When the Grizzlies acquired Iguodala from the Warriors two months ago, he was essentially treated as a negative asset due to Golden State’s cap situation — the Dubs had to attach a future first-round pick and cash in order to move him. However, the Grizzlies reportedly believe Iguodala can be moved for positive value.
It would be extremely impressive if Memphis’ new management group could get a second first-round pick by flipping Iguodala, but that doesn’t seem all that realistic unless the team is willing to take on some unfavorable multiyear money.
If the Grizzlies have an offer on the table that would net them a second-round pick and a cheaper expiring contract (Iguodala is on the books for about $17.2MM), they should probably jump on it. It’s hard to imagine them getting better value at this time of year, and if Iguodala doesn’t want to be there, hanging onto him into the season could create some friction.
A buyout remains possible if Memphis doesn’t get any favorable trade offers and the former Finals MVP is willing to give up a chunk of his ’19/20 salary, but it seems as if the club would like to avoid that outcome.
New Orleans Pelicans
How will the Pelicans respond to a potential season-ending injury for Darius Miller?
Less than two months after signing a lucrative new contract to remain in New Orleans, Miller suffered a ruptured Achilles tendon that will likely sideline him for the entire 2019/20 season. It’s a tough blow for both the veteran forward and the Pelicans, who will have to lean even more heavily on newly-acquired J.J. Redick as the club’s primary outside threat.
Now that they’ll be without an important three-point shooter, we’ll see if the Pelicans’ approach to building the back of their roster is affected at all. Kenrich Williams may be more likely to earn one of the final two slots on the 15-man roster, given his potential to stretch the floor (he was a 39.5% three-point shooter in his final college season in 2017/18).
There are still some solid shooters on the free agent market too, if the Pelicans want to go in that direction.
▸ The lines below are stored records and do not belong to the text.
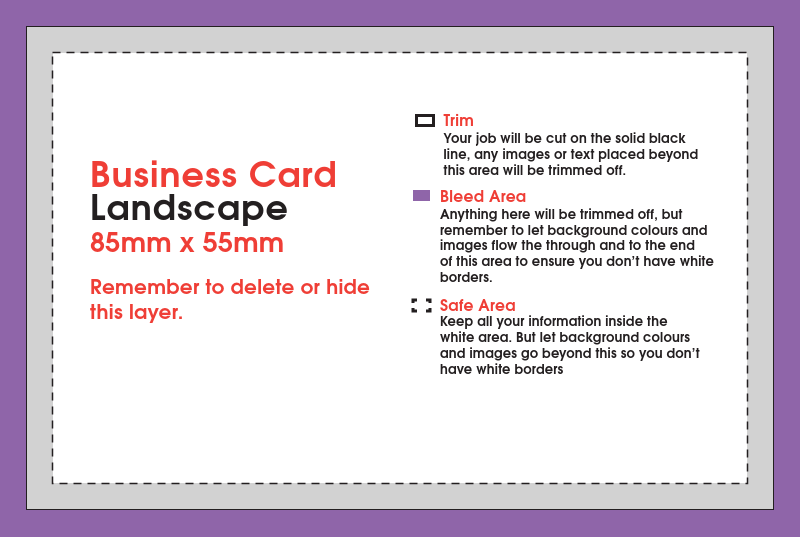
<!DOCTYPE html>
<html lang="en">
<head>
<meta charset="utf-8">
<title>Business card template, landscape</title>
<style>
:root {
  --bleed: #8f65a9;
  --margin: #d2d2d2;
  --safe: #ffffff;
  --ink: #231f20;
  --accent: #ef3e36;
}
* { box-sizing: border-box; margin: 0; padding: 0; }
html, body { width: 800px; height: 537px; overflow: hidden; }
body { font-family: "TeX Gyre Adventor", "Lato", sans-serif; font-weight: 700; color: var(--ink); }

.bleed { position: relative; width: 800px; height: 537px; padding: 26px 26px 27px; background: var(--bleed); }
.trim { height: 484px; padding: 26px; background: var(--margin); border: 1.5px solid var(--ink); }
.safe { height: 100%; background: var(--safe); }
.safe-line { position: absolute; inset: 0; }

.content { position: absolute; inset: 0; display: grid; grid-template-columns: 321px 310px; padding: 0 79px 0 90px; }

/* Each line sits with its baseline on the bottom edge of its step */
.line { display: block; line-height: 0; white-space: nowrap; }
.line::before { content: ""; display: inline-block; height: var(--step); }

.intro { padding-top: 152px; color: var(--accent); }
.intro h1 { font-size: 35px; letter-spacing: 1.1px; }
.title { --step: 35px; }
.format { --step: 33px; color: var(--ink); }
.size { --step: 32px; font-size: 27px; letter-spacing: 0.2px; }
.reminder { padding-top: 17px; font-size: 20px; letter-spacing: 0.3px; --step: 25px; }

.legend { padding-top: 110px; }
.entry { display: flex; }
.entry + .entry { padding-top: 11px; }
.entry.safe-entry { padding-top: 13px; }
.icon { flex: none; width: 29px; height: 20px; }
.trim-entry .icon { width: 32.5px; }
.entry h2 { --step: 15.5px; font-size: 15.5px; letter-spacing: 0.3px; color: var(--accent); }
.entry p { --step: 15.8px; padding-top: 1.7px; font-size: 13px; letter-spacing: 0.2px; }
.safe-entry p { padding-top: 0; }
</style>
</head>
<body>
<main class="bleed">
  <div class="trim"><div class="safe"></div></div>
  <svg class="safe-line" width="800" height="537" aria-hidden="true">
    <rect x="52.5" y="52.5" width="695" height="431" fill="none" stroke="var(--ink)" stroke-width="1.5" stroke-dasharray="8 6"/>
  </svg>

  <div class="content">
    <section class="intro">
      <h1><span class="line title">Business Card</span><span class="line format">Landscape</span></h1>
      <p class="line size">85mm x 55mm</p>
      <p class="reminder"><span class="line">Remember to delete or hide</span><span class="line">this layer.</span></p>
    </section>

    <section class="legend">
      <article class="entry trim-entry">
        <svg class="icon" viewBox="0 0 32.5 20" aria-hidden="true">
          <rect x="5.5" y="5.5" width="17" height="10" fill="none" stroke="var(--ink)" stroke-width="3"/>
        </svg>
        <div>
          <h2 class="line">Trim</h2>
          <p>
            <span class="line">Your job will be cut on the solid black</span>
            <span class="line">line, any images or text placed beyond</span>
            <span class="line">this area will be trimmed off.</span>
          </p>
        </div>
      </article>

      <article class="entry bleed-entry">
        <svg class="icon" viewBox="0 0 29 20" aria-hidden="true">
          <rect x="2" y="4" width="17" height="11" fill="var(--bleed)"/>
        </svg>
        <div>
          <h2 class="line">Bleed Area</h2>
          <p>
            <span class="line">Anything here will be trimmed off, but</span>
            <span class="line">remember to let background colours and</span>
            <span class="line">images flow the through and to the end</span>
            <span class="line">of this area to ensure you don’t have white</span>
            <span class="line">borders.</span>
          </p>
        </div>
      </article>

      <article class="entry safe-entry">
        <svg class="icon" viewBox="0 0 29 20" aria-hidden="true">
          <path d="M2 8V5H6M15 5H19V8M19 13V16H15M6 16H2V13" fill="none" stroke="var(--ink)" stroke-width="3"/>
        </svg>
        <div>
          <h2 class="line">Safe Area</h2>
          <p>
            <span class="line">Keep all your information inside the</span>
            <span class="line">white area. But let background colours</span>
            <span class="line">and images go beyond this so you don’t</span>
            <span class="line">have white borders</span>
          </p>
        </div>
      </article>
    </section>
  </div>
</main>
</body>
</html>
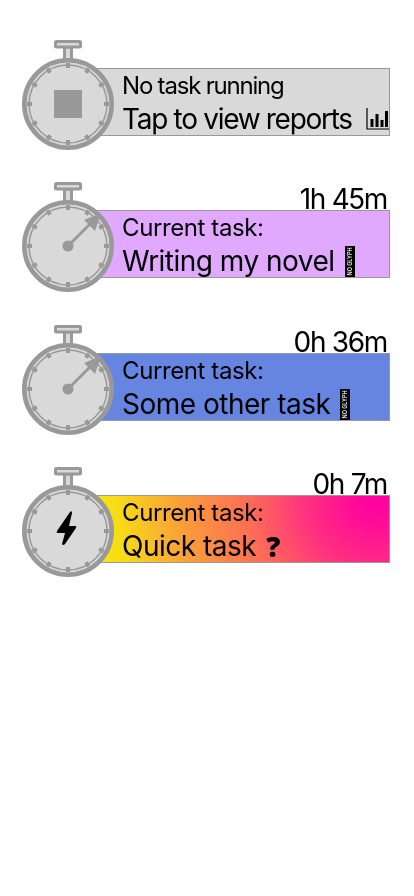
<!DOCTYPE html>
<html lang="en">
<head>
<meta charset="utf-8">
<title>Task timer widgets</title>
<style>
:root {
  --page: #ffffff;
  --ink: #000000;
  --metal: #999999;
  --face: #d9d9d9;
  --idle: #d9d9d9;
  --novel: #e0a8ff;
  --other: #6685e1;
}
* { box-sizing: border-box; margin: 0; padding: 0; }
body {
  width: 414px;
  height: 896px;
  overflow: hidden;
  background: var(--page);
  color: var(--ink);
  font-family: Inter, Roboto, sans-serif;
  font-optical-sizing: none;
}
.timers {
  display: flex;
  flex-direction: column;
  gap: 31.3px;
  padding: 40px 24px 0 22px;
}
.timer { position: relative; height: 111px; }
.watch {
  position: absolute;
  left: 0;
  top: 0;
  width: 92px;
  height: 111px;
}
.time {
  position: absolute;
  right: 3px;
  top: 3px;
  font-size: 28px;
  line-height: 28px;
  letter-spacing: -1.3px;
  white-space: nowrap;
}
.bar {
  position: absolute;
  left: 46px;
  right: 0;
  top: 28px;
  height: 68px;
  padding: 2px 0 0 53px;
  border: 1px solid var(--metal);
  white-space: nowrap;
}
.idle .bar { background: var(--idle); }
.novel .bar { background: var(--novel); }
.other .bar { background: var(--other); }
.quick .bar {
  background: radial-gradient(circle at 308px 4px, #ff00a0 0, #ff0b99 24px, #ff2f80 70px, #ff6a58 125px, #fa9d3a 195px, #f8dc16 260px, #f7e70f 290px);
}
.status { font-size: 24px; line-height: 30px; letter-spacing: -0.4px; }
.task {
  display: flex;
  align-items: flex-start;
  gap: 10px;
  font-size: 28px;
  line-height: 37px;
  letter-spacing: -0.5px;
}
.idle .status { letter-spacing: -1.2px; }
.idle .task { letter-spacing: -1.3px; }
.chart { flex: none; width: 23px; height: 22px; margin: 7px 0 0 auto; }
.missing { flex: none; width: 10px; height: 31px; margin-top: 3px; }
.question { font-family: "Open Sans", "Noto Sans", sans-serif; font-weight: 800; }
</style>
</head>
<body>
<svg width="0" height="0" style="position:absolute" aria-hidden="true">
  <defs>
    <g id="ticks" stroke="#999999" stroke-width="4">
      <path id="tick-pair" d="M46 23v5M46 100v5"/>
      <use href="#tick-pair" transform="rotate(30 46 64)"/>
      <use href="#tick-pair" transform="rotate(60 46 64)"/>
      <use href="#tick-pair" transform="rotate(90 46 64)"/>
      <use href="#tick-pair" transform="rotate(120 46 64)"/>
      <use href="#tick-pair" transform="rotate(150 46 64)"/>
    </g>
    <g id="stopwatch">
      <rect x="42.5" y="7" width="7" height="13" fill="#d9d9d9" stroke="#999999" stroke-width="3"/>
      <rect x="33.5" y="1.5" width="25" height="5.5" rx="1" fill="#d9d9d9" stroke="#999999" stroke-width="3"/>
      <circle cx="46" cy="64" r="43.7" fill="#d9d9d9" stroke="#999999" stroke-width="4.6"/>
      <circle cx="46" cy="64" r="39" fill="none" stroke="#999999" stroke-width="1.5"/>
      <use href="#ticks"/>
    </g>
    <g id="hand" fill="#999999">
      <path d="M46 64L72 38" stroke="#999999" stroke-width="3"/>
      <circle cx="46" cy="64" r="5.5"/>
      <polygon points="79,31 62,38 73,49"/>
    </g>
    <g id="no-glyph">
      <rect width="10" height="31" fill="#000000"/>
      <text transform="translate(7.3 29.5) rotate(-90)" font-family="Inter, sans-serif" font-size="6" font-weight="600" fill="#ffffff" letter-spacing="0" textLength="28" lengthAdjust="spacingAndGlyphs">NO GLYPH</text>
    </g>
  </defs>
</svg>
<main class="timers">
  <section class="timer idle">
    <div class="bar">
      <p class="status">No task running</p>
      <p class="task"><span>Tap to view reports</span>
        <svg class="chart" viewBox="0 0 23 22" role="img" aria-label="Bar chart"><path d="M1 0V21H23" fill="none" stroke="#000000" stroke-width="1.2"/><path d="M6 11V19M11 6V19M16 12V19M20.5 3V19" stroke="#000000" stroke-width="3"/></svg>
      </p>
    </div>
    <svg class="watch" viewBox="0 0 92 111" aria-hidden="true"><use href="#stopwatch"/><rect x="32" y="50" width="28" height="28" fill="#999999"/></svg>
  </section>
  <section class="timer novel">
    <div class="bar">
      <p class="status">Current task:</p>
      <p class="task"><span>Writing my novel</span><svg class="missing" viewBox="0 0 10 31" aria-hidden="true"><use href="#no-glyph"/></svg></p>
    </div>
    <p class="time">1h 45m</p>
    <svg class="watch" viewBox="0 0 92 111" aria-hidden="true"><use href="#stopwatch"/><use href="#hand"/></svg>
  </section>
  <section class="timer other">
    <div class="bar">
      <p class="status">Current task:</p>
      <p class="task"><span>Some other task</span><svg class="missing" viewBox="0 0 10 31" aria-hidden="true"><use href="#no-glyph"/></svg></p>
    </div>
    <p class="time">0h 36m</p>
    <svg class="watch" viewBox="0 0 92 111" aria-hidden="true"><use href="#stopwatch"/><use href="#hand"/></svg>
  </section>
  <section class="timer quick">
    <div class="bar">
      <p class="status">Current task:</p>
      <p class="task"><span>Quick task</span><span class="question">?</span></p>
    </div>
    <p class="time">0h 7m</p>
    <svg class="watch" viewBox="0 0 92 111" aria-hidden="true"><use href="#stopwatch"/><path d="M48 45L35 64Q34 66 36 66H43L40 77Q41 79 43 77L54 61Q55 59 53 59H47L50 46Q50 43 48 45Z" fill="#000000"/></svg>
  </section>
</main>
</body>
</html>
A veteran like Jodie Meeks or John Jenkins could be a fit, and it’s worth noting that new head of basketball operations David Griffin has a history with former Cavs guard J.R. Smith, who remains unsigned.
Currently, no one on the Spurs‘ roster has a guaranteed contract beyond 2020/21. That could change this offseason though if the team locks up Murray to a rookie scale extension or DeRozan to a new veteran deal.
Murray looks to me like the stronger candidate for an extension, but an August report indicated that San Antonio hasn’t ruled out the possibility of offering DeRozan a maximum contract extension. The shooting guard would be eligible for a starting salary of up to about $33.3MM for the 2020/21 season, with annual raises increasing the value of the deal from there.
A new contract for Murray wouldn’t be nearly that expensive, and could be an intriguing gamble for the Spurs if the young guard is open to signing at a relatively team-friendly rate. Before he tore his ACL last fall, Murray was viewed as one of the NBA’s prime breakout candidates — San Antonio will be hoping that breakout season was just delayed by a year.
Photos courtesy of USA Today Sports Images.